Task prompt: Copy the whole listing below exactly, with nothing left out.

Data for this task:
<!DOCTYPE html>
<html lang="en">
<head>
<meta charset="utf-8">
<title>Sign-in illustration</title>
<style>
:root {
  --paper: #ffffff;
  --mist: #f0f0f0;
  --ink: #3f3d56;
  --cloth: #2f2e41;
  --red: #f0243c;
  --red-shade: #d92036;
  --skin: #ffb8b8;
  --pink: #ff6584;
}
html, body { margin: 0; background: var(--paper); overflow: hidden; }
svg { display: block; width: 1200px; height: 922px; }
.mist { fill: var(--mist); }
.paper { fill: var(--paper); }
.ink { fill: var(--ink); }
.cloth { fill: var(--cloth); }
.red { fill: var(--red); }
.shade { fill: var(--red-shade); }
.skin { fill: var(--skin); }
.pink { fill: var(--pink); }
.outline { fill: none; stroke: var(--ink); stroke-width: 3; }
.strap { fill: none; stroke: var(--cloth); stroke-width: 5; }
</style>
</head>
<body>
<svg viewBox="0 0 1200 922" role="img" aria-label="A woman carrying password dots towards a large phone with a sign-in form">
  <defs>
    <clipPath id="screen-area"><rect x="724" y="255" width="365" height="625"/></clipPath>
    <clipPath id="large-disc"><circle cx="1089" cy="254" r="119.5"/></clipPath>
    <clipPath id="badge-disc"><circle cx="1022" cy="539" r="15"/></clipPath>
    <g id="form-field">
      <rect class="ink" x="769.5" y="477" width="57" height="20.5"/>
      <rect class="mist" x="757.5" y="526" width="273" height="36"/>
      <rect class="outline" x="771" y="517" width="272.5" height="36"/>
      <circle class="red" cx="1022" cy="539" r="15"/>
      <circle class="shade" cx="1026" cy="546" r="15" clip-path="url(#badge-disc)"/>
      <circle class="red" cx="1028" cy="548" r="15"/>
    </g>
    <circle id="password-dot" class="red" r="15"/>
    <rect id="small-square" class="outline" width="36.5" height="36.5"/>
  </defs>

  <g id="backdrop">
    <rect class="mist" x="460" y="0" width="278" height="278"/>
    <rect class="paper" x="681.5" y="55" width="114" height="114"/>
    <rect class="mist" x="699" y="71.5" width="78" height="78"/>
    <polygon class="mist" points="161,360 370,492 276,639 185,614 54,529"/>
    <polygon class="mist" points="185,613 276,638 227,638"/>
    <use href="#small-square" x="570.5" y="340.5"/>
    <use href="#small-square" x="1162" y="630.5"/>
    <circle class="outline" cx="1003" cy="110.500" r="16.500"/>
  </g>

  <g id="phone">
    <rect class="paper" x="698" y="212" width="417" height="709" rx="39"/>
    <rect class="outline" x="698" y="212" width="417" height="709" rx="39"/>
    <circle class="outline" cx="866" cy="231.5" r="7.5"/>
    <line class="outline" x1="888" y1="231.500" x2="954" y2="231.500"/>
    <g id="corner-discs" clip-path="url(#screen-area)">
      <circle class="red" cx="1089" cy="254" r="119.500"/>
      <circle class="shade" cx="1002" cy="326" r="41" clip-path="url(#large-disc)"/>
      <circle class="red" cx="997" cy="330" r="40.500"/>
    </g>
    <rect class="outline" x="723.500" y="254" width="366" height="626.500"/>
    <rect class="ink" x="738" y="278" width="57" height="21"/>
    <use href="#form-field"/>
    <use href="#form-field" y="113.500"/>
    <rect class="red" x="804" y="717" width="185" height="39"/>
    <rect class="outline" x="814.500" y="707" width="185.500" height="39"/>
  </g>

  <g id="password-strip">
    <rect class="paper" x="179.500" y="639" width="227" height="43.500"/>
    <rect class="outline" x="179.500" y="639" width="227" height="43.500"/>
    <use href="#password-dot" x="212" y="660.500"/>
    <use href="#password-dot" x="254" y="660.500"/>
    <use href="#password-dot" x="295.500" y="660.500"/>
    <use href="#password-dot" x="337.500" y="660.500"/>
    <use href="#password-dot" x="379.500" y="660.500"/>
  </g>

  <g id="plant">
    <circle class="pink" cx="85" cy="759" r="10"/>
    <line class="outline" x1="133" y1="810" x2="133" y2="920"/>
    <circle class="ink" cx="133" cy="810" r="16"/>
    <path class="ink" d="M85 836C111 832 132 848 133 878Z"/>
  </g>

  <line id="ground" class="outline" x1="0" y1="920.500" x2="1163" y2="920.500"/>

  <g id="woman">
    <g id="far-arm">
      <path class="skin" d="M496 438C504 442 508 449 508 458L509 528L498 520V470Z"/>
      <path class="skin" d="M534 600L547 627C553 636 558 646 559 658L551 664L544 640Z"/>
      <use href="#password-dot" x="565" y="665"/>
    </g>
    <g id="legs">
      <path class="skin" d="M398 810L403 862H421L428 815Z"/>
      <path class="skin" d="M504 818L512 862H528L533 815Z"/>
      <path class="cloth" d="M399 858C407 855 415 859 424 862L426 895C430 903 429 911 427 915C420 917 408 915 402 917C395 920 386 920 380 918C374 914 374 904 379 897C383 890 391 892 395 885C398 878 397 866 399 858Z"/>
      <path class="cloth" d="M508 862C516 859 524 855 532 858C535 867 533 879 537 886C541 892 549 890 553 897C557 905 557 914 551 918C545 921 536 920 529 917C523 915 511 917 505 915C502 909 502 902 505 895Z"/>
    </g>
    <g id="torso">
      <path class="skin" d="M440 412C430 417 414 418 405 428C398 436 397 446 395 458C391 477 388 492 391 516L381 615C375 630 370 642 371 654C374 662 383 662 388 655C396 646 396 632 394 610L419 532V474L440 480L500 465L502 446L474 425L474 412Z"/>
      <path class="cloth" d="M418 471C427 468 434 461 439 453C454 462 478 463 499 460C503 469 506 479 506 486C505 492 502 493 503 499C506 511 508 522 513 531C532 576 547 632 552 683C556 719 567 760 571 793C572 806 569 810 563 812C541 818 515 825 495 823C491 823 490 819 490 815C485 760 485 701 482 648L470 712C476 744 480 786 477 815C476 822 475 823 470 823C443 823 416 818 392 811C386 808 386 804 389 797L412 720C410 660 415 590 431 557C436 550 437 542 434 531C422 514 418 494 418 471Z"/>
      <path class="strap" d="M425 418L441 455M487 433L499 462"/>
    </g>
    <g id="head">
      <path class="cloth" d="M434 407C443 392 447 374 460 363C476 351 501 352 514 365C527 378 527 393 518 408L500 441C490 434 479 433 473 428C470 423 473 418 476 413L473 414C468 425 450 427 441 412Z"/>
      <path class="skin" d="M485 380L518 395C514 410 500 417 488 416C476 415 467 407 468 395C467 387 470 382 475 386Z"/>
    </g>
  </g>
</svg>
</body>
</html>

Result for this task:
<!DOCTYPE html>
<html lang="en">
<head>
<meta charset="utf-8">
<title>Sign-in illustration</title>
<style>
:root {
  --paper: #ffffff;
  --mist: #f0f0f0;
  --ink: #3f3d56;
  --cloth: #2f2e41;
  --red: #f0243c;
  --red-shade: #d92036;
  --skin: #ffb8b8;
  --pink: #ff6584;
}
html, body { margin: 0; background: var(--paper); overflow: hidden; }
svg { display: block; width: 1200px; height: 922px; }
.mist { fill: var(--mist); }
.paper { fill: var(--paper); }
.ink { fill: var(--ink); }
.cloth { fill: var(--cloth); }
.red { fill: var(--red); }
.shade { fill: var(--red-shade); }
.skin { fill: var(--skin); }
.pink { fill: var(--pink); }
.outline { fill: none; stroke: var(--ink); stroke-width: 3; }
.strap { fill: none; stroke: var(--cloth); stroke-width: 5; }
</style>
</head>
<body>
<svg viewBox="0 0 1200 922" role="img" aria-label="A woman carrying password dots towards a large phone with a sign-in form">
  <defs>
    <clipPath id="screen-area"><rect x="724" y="255" width="365" height="625"/></clipPath>
    <clipPath id="large-disc"><circle cx="1089" cy="254" r="119.5"/></clipPath>
    <clipPath id="badge-disc"><circle cx="1022" cy="539" r="15"/></clipPath>
    <g id="form-field">
      <rect class="ink" x="769.5" y="477" width="57" height="20.5"/>
      <rect class="mist" x="757.5" y="526" width="273" height="36"/>
      <rect class="outline" x="771" y="517" width="272.5" height="36"/>
      <circle class="red" cx="1022" cy="539" r="15"/>
      <circle class="shade" cx="1026" cy="546" r="15" clip-path="url(#badge-disc)"/>
      <circle class="red" cx="1028" cy="548" r="15"/>
    </g>
    <circle id="password-dot" class="red" r="15"/>
    <rect id="small-square" class="outline" width="36.5" height="36.5"/>
  </defs>

  <g id="backdrop">
    <rect class="mist" x="460" y="0" width="278" height="278"/>
    <rect class="paper" x="681.5" y="55" width="114" height="114"/>
    <rect class="mist" x="699" y="71.5" width="78" height="78"/>
    <polygon class="mist" points="161,360 370,492 276,639 185,614 54,529"/>
    <polygon class="mist" points="185,613 276,638 227,638"/>
    <use href="#small-square" x="570.5" y="340.5"/>
    <use href="#small-square" x="1162" y="630.5"/>
    <circle class="outline" cx="1003" cy="110.500" r="16.500"/>
  </g>

  <g id="phone">
    <rect class="paper" x="698" y="212" width="417" height="709" rx="39"/>
    <rect class="outline" x="698" y="212" width="417" height="709" rx="39"/>
    <circle class="outline" cx="866" cy="231.5" r="7.5"/>
    <line class="outline" x1="888" y1="231.500" x2="954" y2="231.500"/>
    <g id="corner-discs" clip-path="url(#screen-area)">
      <circle class="red" cx="1089" cy="254" r="119.500"/>
      <circle class="shade" cx="1002" cy="326" r="41" clip-path="url(#large-disc)"/>
      <circle class="red" cx="997" cy="330" r="40.500"/>
    </g>
    <rect class="outline" x="723.500" y="254" width="366" height="626.500"/>
    <rect class="ink" x="738" y="278" width="57" height="21"/>
    <use href="#form-field"/>
    <use href="#form-field" y="113.500"/>
    <rect class="red" x="804" y="717" width="185" height="39"/>
    <rect class="outline" x="814.500" y="707" width="185.500" height="39"/>
  </g>

  <g id="password-strip">
    <rect class="paper" x="179.500" y="639" width="227" height="43.500"/>
    <rect class="outline" x="179.500" y="639" width="227" height="43.500"/>
    <use href="#password-dot" x="212" y="660.500"/>
    <use href="#password-dot" x="254" y="660.500"/>
    <use href="#password-dot" x="295.500" y="660.500"/>
    <use href="#password-dot" x="337.500" y="660.500"/>
    <use href="#password-dot" x="379.500" y="660.500"/>
  </g>

  <g id="plant">
    <circle class="pink" cx="85" cy="759" r="10"/>
    <line class="outline" x1="133" y1="810" x2="133" y2="920"/>
    <circle class="ink" cx="133" cy="810" r="16"/>
    <path class="ink" d="M85 836C111 832 132 848 133 878Z"/>
  </g>

  <line id="ground" class="outline" x1="0" y1="920.500" x2="1163" y2="920.500"/>

  <g id="woman">
    <g id="far-arm">
      <path class="skin" d="M496 438C504 442 508 449 508 458L509 528L498 520V470Z"/>
      <path class="skin" d="M534 600L547 627C553 636 558 646 559 658L551 664L544 640Z"/>
      <use href="#password-dot" x="565" y="665"/>
    </g>
    <g id="legs">
      <path class="skin" d="M398 810L403 862H421L428 815Z"/>
      <path class="skin" d="M504 818L512 862H528L533 815Z"/>
      <path class="cloth" d="M399 858C407 855 415 859 424 862L426 895C430 903 429 911 427 915C420 917 408 915 402 917C395 920 386 920 380 918C374 914 374 904 379 897C383 890 391 892 395 885C398 878 397 866 399 858Z"/>
      <path class="cloth" d="M508 862C516 859 524 855 532 858C535 867 533 879 537 886C541 892 549 890 553 897C557 905 557 914 551 918C545 921 536 920 529 917C523 915 511 917 505 915C502 909 502 902 505 895Z"/>
    </g>
    <g id="torso">
      <path class="skin" d="M440 412C430 417 414 418 405 428C398 436 397 446 395 458C391 477 388 492 391 516L381 615C375 630 370 642 371 654C374 662 383 662 388 655C396 646 396 632 394 610L419 532V474L440 480L500 465L502 446L474 425L474 412Z"/>
      <path class="cloth" d="M418 471C427 468 434 461 439 453C454 462 478 463 499 460C503 469 506 479 506 486C505 492 502 493 503 499C506 511 508 522 513 531C532 576 547 632 552 683C556 719 567 760 571 793C572 806 569 810 563 812C541 818 515 825 495 823C491 823 490 819 490 815C485 760 485 701 482 648L470 712C476 744 480 786 477 815C476 822 475 823 470 823C443 823 416 818 392 811C386 808 386 804 389 797L412 720C410 660 415 590 431 557C436 550 437 542 434 531C422 514 418 494 418 471Z"/>
      <path class="strap" d="M425 418L441 455M487 433L499 462"/>
    </g>
    <g id="head">
      <path class="cloth" d="M434 407C443 392 447 374 460 363C476 351 501 352 514 365C527 378 527 393 518 408L500 441C490 434 479 433 473 428C470 423 473 418 476 413L473 414C468 425 450 427 441 412Z"/>
      <path class="skin" d="M485 380L518 395C514 410 500 417 488 416C476 415 467 407 468 395C467 387 470 382 475 386Z"/>
    </g>
  </g>
</svg>
</body>
</html>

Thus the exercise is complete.